Reading: Jonah 3: 1-5 & 10

Verse Ten: “He had compassion and did not bring upon them the destruction He had threatened”.

Today we pick up the story of Jonah part way through.  Jonah has already been told to go to Nineveh, fled the other direction, been tossed into the sea during a fierce storm, been swallowed by a fish, prayed to God, and was vomited on to dry land.  This is Jonah 1 and 2 in a nutshell.  Our passage today begins with God speaking a second time to Jonah, instructing him to go to the great city of Nineveh to give a message which calls for their repentance.

Nineveh is a great city with over 120,000 residents.  Our passage tells us that it takes three days to visit the city.  We also learn that it is a city of wickedness.  God calls Jonah to go to save the city from destruction.  This is the first indication of God’s compassionate love.  God desires for the city to turn from its evil ways.  God’s compassionate love is also shown to Jonah as God is willing to tell him a second time to go to Nineveh.  God could have let Jonah drown and found another messenger.

Jonah goes to Nineveh and preached, “Forty more days and Nineveh will be over turned”.  The people believe God and a citywide fast is declared by the king.  The people also put on sackcloth as a sign of their repentance.  The king led the people to do this in hope that God would be compassionate and would relent.  In verse ten we read, “He had compassion and did not bring upon them the destruction He had threatened”.  God delivered the second chance that He wanted to give the city.  The story does not end here either.  God still has some work to do with Jonah.  Even though God’s purposes for Nineveh have been completed, God still loves Jonah and goes on to show that.

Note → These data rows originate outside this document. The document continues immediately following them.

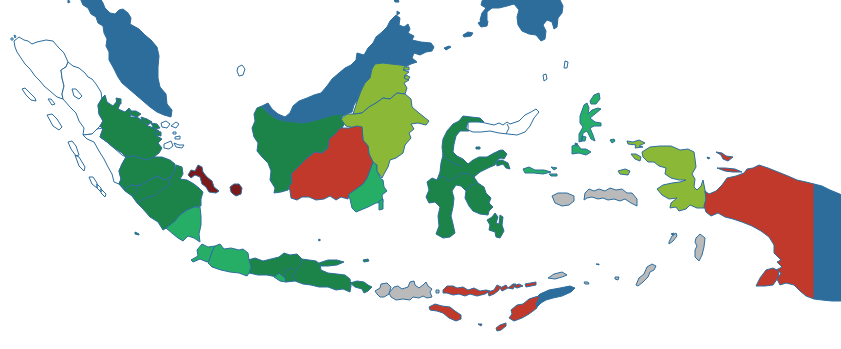
<!DOCTYPE html>
<html lang="en">
<head>
<meta charset="utf-8">
<title>Map of Indonesia by province</title>
<style>
:root{--sea:#fff;--border:#2d6e9f;--neighbour:#2c6d9c;--forest:#1d8449;--emerald:#27ae66;--lime:#8cb838;--red:#c0392b;--maroon:#7b1a1b;--grey:#bababa}
html,body{margin:0;background:var(--sea);overflow:hidden}
.map{display:block;width:841px;height:349px}
.map g{stroke:var(--border);stroke-width:1;stroke-linejoin:round}
.map .neighbour{fill:var(--neighbour)}
.map .blank{fill:var(--sea)}
.map .forest{fill:var(--forest)}
.map .emerald{fill:var(--emerald)}
.map .lime{fill:var(--lime)}
.map .red{fill:var(--red)}
.map .maroon{fill:var(--maroon)}
.map .grey{fill:var(--grey)}
</style>
</head>
<body>
<svg class="map" viewBox="0 0 841 349" role="img" aria-label="Map of Indonesia with provinces in different colours">
<g class="neighbour" id="neighbouring-countries">
<path id="malay-peninsula" d="M80-2L83 5L88 8L91 14L96 17L98 23L103 26L104 33L107 39L106 46L109 52L109 60L113 67L118 77L122 83L129 89L136 95L143 101L150 107L157 112L164 115L171 117L172 110L167 104L166 94L160 87L158 78L158 67L159 56L157 47L151 40L145 35L139 29L130 24L131 18L128 13L123 9L119 10L115 14L110 13L105 8L103 3L100-2Z"/>
<path id="north-borneo" d="M262 106L268 103L272 109L278 114L285 117L290 113L293 106L299 101L307 98L314 95L321 93L327 86L332 79L339 73L345 68L351 65L356 60L357 53L364 55L368 48L373 43L376 37L382 32L387 27L390 21L396 15L400 18L399 25L404 27L408 24L410 29L408 33L414 36L412 40L421 42L431 43L434 47L432 51L426 52L420 55L414 53L412 58L417 62L411 64L407 66L400 65L391 64L382 64L375 64L372 69L370 78L365 83L361 91L358 99L354 105L352 112L346 114L341 117L333 115L323 118L313 121L303 123L295 122L285 121L277 119L269 114Z"/>
<path id="mindanao" d="M483-2L481 5L486 8L482 13L480 20L483 24L487 20L487 12L492 8L499 8L507 6L514 4L519 10L517 17L518 25L522 31L529 34L536 35L541 41L545 39L546 31L543 25L547 20L552 22L554 29L557 27L558 18L562 13L563 6L559-2Z"/>
<path d="M444 48l5-2 2 1-5 3zM463 35l5-3 5 1-2 3-7 1zM478 23l5-3 5 1-1 5-6 1zM394-1l4 0 1 3-4 0zM397 11l3 2-3 2zM68-1l2 3-2 1z"/>
<path id="east-new-guinea" d="M814 184L822 186L830 190L842 195V301L832 301L822 300L814 299Z"/>
<path id="east-timor" d="M535 299L540 294L549 290L560 288L570 286L575 288L571 292L562 296L553 298L546 300L541 303L536 308Z"/>
</g>

<g class="blank" id="uncoloured-provinces">
<path id="aceh" d="M14 41L19 37L24 40L28 41L32 44L37 42L46 40L53 41L58 47L64 53L68 62L66 67L61 70L62 78L64 86L62 94L63 99L57 97L50 91L44 86L40 81L35 76L30 69L25 64L21 58L17 52L15 47Z"/>
<path id="north-sumatra" d="M68 62L73 66L79 68L85 73L88 77L92 79L96 84L101 92L102 99L98 105L99 114L103 121L100 126L97 129L92 134L83 135L84 128L79 121L76 113L70 107L63 99L62 94L64 86L62 78L61 70L66 67Z"/>
<path id="lake-toba" d="M72 89l4 0 6 7-3 3-5-3z"/>
<path id="west-sumatra" d="M83 135L92 134L97 129L103 128L100 137L107 142L114 148L122 155L126 157L122 164L119 171L121 179L119 184L114 182L112 174L108 167L104 159L99 151L94 142L87 139Z"/>
<path id="western-isles" d="M22 89l3-1 5 5 5 5 1 3-5-1-5-5zM48 99l3 0 4 5-3 1zM47 115l5-1 5 5 5 8-3 3-6-4zM68 142l4-1 4 5 3 9-3 1-5-7zM75 155l4 2 6 10-1 4-5-5zM89 177l4 0 4 6 0 5-5-4zM97 184l4 4 0 4-4-4zM101 189l5 5-1 3-4-4z"/>
<path d="M11 38l2 0 0 2-2 0zM14 35l2 1-1 2z"/>
<path id="riau-isles" d="M161 123l5-2 4 3-3 4-5-1zM171 126l5-4 3 2-3 4zM175 137l5-1 0 3-5 0zM164 144l7-3 2 5-4 3-5-1zM174 143l5 2 5 0-2 3-6-1zM173 132l3 0 0 2-3 0z"/>
<path id="natuna" d="M238 67l4-2 3 4-2 6-4 1-2-5z"/>
<path id="north-sulawesi" d="M468 122L476 121L485 123L494 125L499 123L503 125L507 122L510 124L519 121L525 115L531 112L536 109L539 112L534 118L530 126L525 132L517 135L508 134L499 133L490 131L481 132L473 132L468 130Z"/>
<path d="M506 134L509 128L507 124" fill="none"/>
<path d="M543 75l3-1 1 5-3 2zM565 61l3 1-1 6-3 0z"/>
</g>

<g class="forest" id="dark-green-provinces">
<path id="riau" d="M98 105L102 98L105 95L107 102L113 106L117 101L120 104L118 109L125 112L129 108L132 112L130 117L137 117L143 121L148 126L154 128L159 131L157 136L162 139L158 143L162 148L159 153L154 157L147 160L140 158L134 156L126 157L122 153L114 148L107 142L100 137L103 129L100 126L103 121L99 114Z"/>
<path d="M116 98l5 1 0 5-4-1zM130 111l6 0 5 3-4 3-6-2zM141 117l6 2 5 3-4 3-6-4zM151 123l6 1 3 4-6 1zM155 131l6 1 0 4-5-1z"/>
<path id="jambi" d="M126 157L134 156L140 158L147 160L154 157L162 157L170 160L175 164L175 171L171 177L164 180L158 176L151 179L145 183L138 186L131 185L125 189L119 184L121 179L119 171L122 164Z"/>
<path id="south-sumatra" d="M119 184L125 189L131 185L138 186L145 183L151 179L158 176L164 180L171 177L175 171L176 165L182 167L183 174L180 179L187 180L194 184L199 188L203 192L201 199L201 206L194 207L187 210L180 215L175 221L168 227L163 230L158 222L150 217L143 209L137 203L132 196L125 191Z"/>
<path d="M137 203L145 198L154 196L161 190L168 186L171 177M138 186L136 193L132 196" fill="none"/>
<path id="west-kalimantan" d="M262 106L257 108L254 114L255 121L252 128L254 137L258 143L257 151L262 157L268 163L271 171L270 180L275 188L274 193L281 192L288 190L292 183L291 174L299 166L306 159L315 152L322 153L328 148L334 137L342 128L346 121L341 117L346 114L333 115L323 118L313 121L303 123L295 122L285 121L277 119L269 114L264 109Z"/>
<path id="sulawesi" d="M484 122L474 122L468 122L466 128L469 131L460 131L456 136L454 144L453 152L457 156L463 159L468 164L473 160L479 157L487 157L494 153L501 150L506 153L503 157L497 160L495 165L488 168L480 172L474 177L478 183L484 187L486 193L491 198L489 203L493 207L489 211L488 215L480 214L473 211L469 206L465 198L466 191L461 186L456 185L452 191L454 198L453 207L451 216L453 224L455 233L450 237L443 238L436 234L439 226L438 216L440 207L435 202L429 203L426 197L429 190L427 182L432 178L437 180L440 172L441 163L443 155L442 147L443 139L447 131L453 124L459 121L463 116L471 117L480 118Z"/>
<path d="M442 154L448 160L455 164L462 166M437 180L443 176L449 181L456 177L462 173L470 174L474 177M466 191L470 186L477 183" fill="none"/>
<path d="M498 151l5-1 4 4-3 5-5-2zM496 161l6-1 6 3 2 6-4-1-3-4-6 2zM476 147l4 0 0 2-4 0zM487 220l5-3 3-4 3 4-2 6 3 1 1-9 3 2-1 8 2 6-4 7-4-1-1-5-6-2 1-5z"/>
<path id="central-east-java" d="M248 260L255 258L263 261L271 259L279 257L284 253L290 255L297 254L302 259L309 260L316 261L320 264L321 270L328 273L337 274L345 275L350 279L351 286L350 292L343 289L336 290L328 287L319 287L311 285L303 284L295 281L286 282L277 277L267 275L258 275L249 273L251 267Z"/>
<path d="M302 259L300 265L296 270L293 276L295 281M284 277L286 270L292 268" fill="none"/>
<path id="madura" d="M319 263l9-3 9 0 7 2-7 3-9 1-7 0z"/>
<path id="bali" d="M350 283l7-2 7 1 4 3 4 2-4 4-4 2-2-4-7-2z"/>
<path d="M363 260l5-1 1 2-5 1zM318 240l2-1 0 2zM135 232l4 2 0 1-4-1z"/>
</g>

<g class="emerald" id="light-green-provinces">
<path id="lampung" d="M166 228L175 221L180 215L187 210L194 207L200 207L201 216L201 225L199 234L200 242L194 238L188 236L183 241L178 238L173 234Z"/>
<path id="banten" d="M191 260L198 256L197 250L202 244L208 247L215 246L212 252L210 259L207 262L200 259L193 262Z"/>
<path id="west-java" d="M215 246L220 244L224 249L231 248L239 250L243 249L248 253L249 260L251 267L249 273L247 276L239 273L230 272L221 270L212 267L208 263L210 258L212 252Z"/>
<path id="yogyakarta" d="M274 277l5-4 6 5 1 4-6-1z"/>
<path id="south-kalimantan" d="M373 162L377 165L377 171L381 179L383 180L384 187L387 191L382 195L383 202L376 203L368 207L356 212L352 208L350 199L348 194L356 189L363 184L367 178L370 170Z"/>
<path d="M379 201l4-2 0 10-4 1z"/>
<path id="north-maluku" d="M590 101l4-6 5-2 1 6-4 5-5 0zM584 105l3-2 2 5-1 6 4-4 6-2 3 1-6 5-5 4 5 4 6 1 0 3-7 0-4 2 3 7 2 6-4-2-4-8-4 2-1 8-3 1 0-8 4-7-3-4 0-7zM572 146l5-2 4 5 5 0 5 3-5 3-7-2-7 1zM582 136l4 1-1 4-4 0zM575 143l3 1-2 2zM610 140l4-1 1 2-3 2z"/>
<path id="sula" d="M523 169l6-2 6 3 9 0 7 2-8 2-9-1-9 0zM551 167l6 1-3 2zM549 174l8 0 0 2-6 0z"/>
</g>

<g class="lime" id="lime-provinces">
<path id="north-kalimantan" d="M375 64L383 63L391 64L400 65L407 66L403 70L409 72L404 76L409 80L404 83L407 88L405 94L397 93L390 99L383 98L376 103L369 107L362 113L353 114L358 99L361 91L365 83L370 78L372 69Z"/>
<path d="M404 67l5 0 0 3-5 0zM406 75l4 2-2 3-4-2z"/>
<path id="east-kalimantan" d="M341 119L347 114L355 114L362 113L369 107L376 103L383 98L390 99L397 93L405 94L411 99L412 107L419 113L429 121L426 125L418 123L411 124L414 129L409 133L411 138L405 145L403 153L396 158L390 160L388 167L384 174L382 178L377 171L377 165L373 162L369 154L368 146L363 140L362 127L354 128L346 126Z"/>
<path id="west-papua" d="M642 152L650 147L660 146L671 146L680 150L688 149L694 152L695 159L696 167L692 174L695 179L694 187L697 190L701 186L703 180L705 190L706 199L704 208L697 208L690 205L686 209L679 211L676 207L670 208L671 203L677 198L669 199L662 195L657 189L663 185L672 183L680 182L686 180L679 180L671 178L665 174L666 168L659 166L654 162L648 162L643 157Z"/>
<path d="M627 141l6 1 6-2 6 3-6 3 4 1-8 1 1-3-8-1zM631 154l5 0 5 3-1 4-5-2zM618 171l7-2 5 2-2 4-8-1z"/>
</g>

<g class="red" id="red-provinces">
<path id="central-kalimantan" d="M289 186L292 183L291 174L299 166L306 159L315 152L322 153L328 148L329 139L335 134L340 128L349 128L357 126L362 127L363 140L368 146L369 154L373 162L370 170L367 178L363 184L356 189L349 194L348 199L341 197L336 200L330 196L324 199L316 200L309 197L302 197L297 200L291 198L290 191Z"/>
<path id="papua" d="M705 191L709 194L716 191L722 185L727 178L736 176L744 173L747 169L753 168L759 165L768 168L778 172L788 176L797 180L806 182L814 184V299L806 296L800 291L794 285L786 283L780 285L777 279L781 273L776 270L782 267L777 262L781 260L774 253L774 245L769 237L761 231L752 226L742 222L733 219L725 217L718 213L711 216L706 212L704 206L706 199Z"/>
<path id="dolak" d="M756 286l4-8 6-8 7-2 6 3-1 7-5 7-8 1z"/>
<path d="M716 152l6 1 4 3 7 1-5 4-5-2-2-4zM717 168l8 0 10 1 7 3-9 0-8-1zM707 157l3 1-2 1z"/>
<path id="flores" d="M443 290l4-4 6 0 4 2 6-1 5 3 6-2 6 3 6-1 4 1-5 3-8 2-7-2-5 2-6-2-6 1-6-2-4 0zM488 292l6-2 3-5 4 2-3 4-4 3-5 2zM500 288l6-3 2 3-6 3zM508 288l5-4 3 0-3 5zM513 286l6-2 4 2-6 2zM525 284l11-2 0 3-10 2z"/>
<path id="sumba" d="M429 307l6-3 7 2 8 1 5 4 6 4 0 4-5 2-7-3-6-5-6-2-7-1z"/>
<path id="west-timor" d="M511 310L517 305L523 304L529 299L535 297L540 296L536 304L537 308L529 314L522 318L514 321L509 318L512 314Z"/>
<path d="M496 328l4-3 6-2 0 3-5 4-4 1zM478 324l4 0-1 2z"/>
</g>

<g class="maroon" id="bangka-belitung">
<path id="bangka" d="M188 175l3-5 4 1 3-6 4 2 1 5 4 5 5 4 2 6 5 4-3 2-7-1-3-5-4-3-2-7-5-2-4 3z"/>
<path id="belitung" d="M230 187l4-3 5 0 3 4-1 6-5 2-3-2-2-2z"/>
</g>

<g class="grey" id="grey-provinces">
<path id="lombok" d="M375 291l5-3 1-4 6-1 4 4-2 7-5 3-4 0-3-3z"/>
<path id="sumbawa" d="M389 293l5-6 4-1 4 3 6-2 2-5 4-1 1 4 4 3 4-3 3-3 2 4 4 3-2 3 2 5-5 1-4-2-4 2-6-1-3 3-7-1-7 1-5-3z"/>
<path d="M436 290l3 0 0 3-3 0z"/>
<path id="buru" d="M552 196l6-3 9 0 7 3 0 5-5 4-7 1-7-3z"/>
<path id="seram" d="M585 193l4-4 5 2 5-2 6 2 5-3 6 2 6-1 5 4 5 0 5 6 0 7-6-3-6-4-5 2-6-2-6 1-5-2-5 1-6-2-5 1-3 2z"/>
<path id="wetar" d="M548 278l6-4 8-2 5 3-5 2-7 2z"/>
<path id="tanimbar" d="M636 285l3-7 5-4 3-7 5-3 4 2-2 4-4 2-2 5-5 5-5 4z"/>
<path id="kei" d="M669 242l3-6 4-3 1 3-4 5-4 3z"/>
<path id="aru" d="M696 238l4-4 5 4-1 9-2 8-3 6-4-4 0-7 2-4-2-4z"/>
<path d="M584 282l4 0 1 2-4 0zM615 277l4 0-1 3-3-1zM596 264l3 0 0 1zM671 234l3-1 0 2z"/>
</g>
</svg>
</body>
</html>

In the continuing work that God does with Jonah we come to see that God not only gives Jonah a second chance, but also a third…  God does not give up on Jonah.  He continues to bring Jonah along, ever shaping him into who he was created to be.  This is a beautiful thing about our God.  He continues to do the same thing for each and every one of us.  In His great love, God works and works and works to help us along our Christian walk.  He never gives up on us.  It is a beautiful thing.  Thanks be to God for His never-ending compassionate love for you and for me.